Pictures in the records are to be omitted; everything else is copied exactly.

-- Opening Marker --

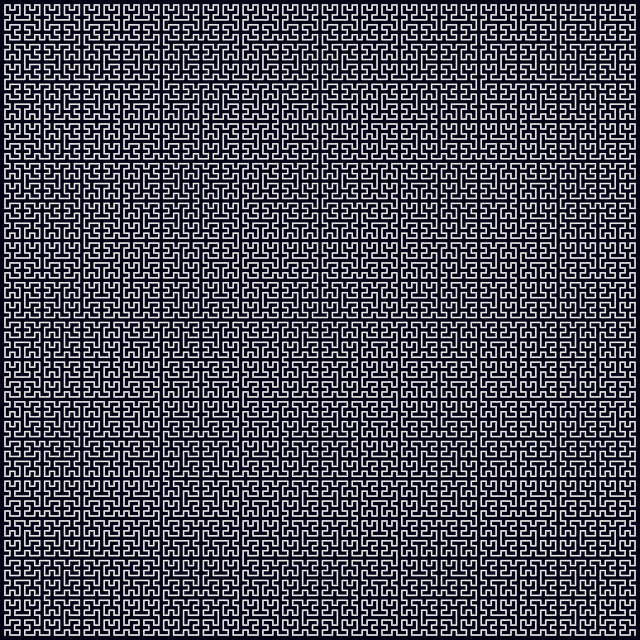
Write a three.js fragment shader that draws this pattern.

```glsl
// A Hilbert curve of order 7: one pale unbroken line through a 128 by 128 grid
// on midnight blue. Each cell finds its place along the curve and draws half a
// link towards every neighbour that is one step before or after it.

#define ORDER 7
#define GRID 128.0                        // cells per side, 2^ORDER
#define MARGIN 0.5                        // border around the grid, in cells
#define HALF_WIDTH 0.165                  // half the line width, in cells
#define SOFTNESS 0.65                     // edge blur, in screen samples
#define GROUND_COLOR vec3(0.0, 0.0, 0.07)
#define LINE_COLOR vec3(0.9, 0.9, 0.905)

varying vec2 vUv;

// Position of a cell along the curve, from lower left to lower right.
float hilbertIndex(vec2 cell) {
  if (min(cell.x, cell.y) < -0.5 || max(cell.x, cell.y) > GRID - 0.5) return -9.0;
  float index = 0.0;
  float size = GRID * 0.5;
  for (int level = 0; level < ORDER; level++) {
    vec2 quadrant = step(size - 0.5, cell);
    float visit = 3.0 * quadrant.x + quadrant.y - 2.0 * quadrant.x * quadrant.y;
    index += visit * size * size;
    cell -= quadrant * size;
    // The lower quadrants are transposed, the right one also reversed.
    if (quadrant.y < 0.5) {
      if (quadrant.x > 0.5) cell = size - 1.0 - cell;
      cell = cell.yx;
    }
    size *= 0.5;
  }
  return index;
}

// Distance to the half link from the cell centre to its edge.
float linkDistance(vec2 point, vec2 direction) {
  return length(point - direction * clamp(dot(point, direction), 0.0, 0.5));
}

// Distance to the curve within the cell that holds the point.
float curveDistance(vec2 gridPoint) {
  vec2 cell = floor(gridPoint);
  vec2 local = gridPoint - cell - 0.5;
  float here = hilbertIndex(cell);
  float nearest = 1.0;
  vec2 direction = vec2(1.0, 0.0);
  for (int side = 0; side < 4; side++) {
    float gap = abs(hilbertIndex(cell + direction) - here);
    if (abs(gap - 1.0) < 0.5) nearest = min(nearest, linkDistance(local, direction));
    direction = vec2(-direction.y, direction.x);
  }
  return nearest;
}

void main() {
  vec2 gridPoint = vUv * (GRID + 2.0 * MARGIN) - MARGIN;
  float blur = SOFTNESS * max(fwidth(gridPoint.x), fwidth(gridPoint.y));
  float ink = 1.0 - smoothstep(HALF_WIDTH - blur, HALF_WIDTH + blur, curveDistance(gridPoint));
  gl_FragColor = vec4(mix(GROUND_COLOR, LINE_COLOR, ink), 1.0);
}
```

-- Closing Marker --

» Reply
Write a three.js fragment shader that draws this pattern.

```glsl
// A Hilbert curve of order 7: one pale unbroken line through a 128 by 128 grid
// on midnight blue. Each cell finds its place along the curve and draws half a
// link towards every neighbour that is one step before or after it.

#define ORDER 7
#define GRID 128.0                        // cells per side, 2^ORDER
#define MARGIN 0.5                        // border around the grid, in cells
#define HALF_WIDTH 0.165                  // half the line width, in cells
#define SOFTNESS 0.65                     // edge blur, in screen samples
#define GROUND_COLOR vec3(0.0, 0.0, 0.07)
#define LINE_COLOR vec3(0.9, 0.9, 0.905)

varying vec2 vUv;

// Position of a cell along the curve, from lower left to lower right.
float hilbertIndex(vec2 cell) {
  if (min(cell.x, cell.y) < -0.5 || max(cell.x, cell.y) > GRID - 0.5) return -9.0;
  float index = 0.0;
  float size = GRID * 0.5;
  for (int level = 0; level < ORDER; level++) {
    vec2 quadrant = step(size - 0.5, cell);
    float visit = 3.0 * quadrant.x + quadrant.y - 2.0 * quadrant.x * quadrant.y;
    index += visit * size * size;
    cell -= quadrant * size;
    // The lower quadrants are transposed, the right one also reversed.
    if (quadrant.y < 0.5) {
      if (quadrant.x > 0.5) cell = size - 1.0 - cell;
      cell = cell.yx;
    }
    size *= 0.5;
  }
  return index;
}

// Distance to the half link from the cell centre to its edge.
float linkDistance(vec2 point, vec2 direction) {
  return length(point - direction * clamp(dot(point, direction), 0.0, 0.5));
}

// Distance to the curve within the cell that holds the point.
float curveDistance(vec2 gridPoint) {
  vec2 cell = floor(gridPoint);
  vec2 local = gridPoint - cell - 0.5;
  float here = hilbertIndex(cell);
  float nearest = 1.0;
  vec2 direction = vec2(1.0, 0.0);
  for (int side = 0; side < 4; side++) {
    float gap = abs(hilbertIndex(cell + direction) - here);
    if (abs(gap - 1.0) < 0.5) nearest = min(nearest, linkDistance(local, direction));
    direction = vec2(-direction.y, direction.x);
  }
  return nearest;
}

void main() {
  vec2 gridPoint = vUv * (GRID + 2.0 * MARGIN) - MARGIN;
  float blur = SOFTNESS * max(fwidth(gridPoint.x), fwidth(gridPoint.y));
  float ink = 1.0 - smoothstep(HALF_WIDTH - blur, HALF_WIDTH + blur, curveDistance(gridPoint));
  gl_FragColor = vec4(mix(GROUND_COLOR, LINE_COLOR, ink), 1.0);
}
```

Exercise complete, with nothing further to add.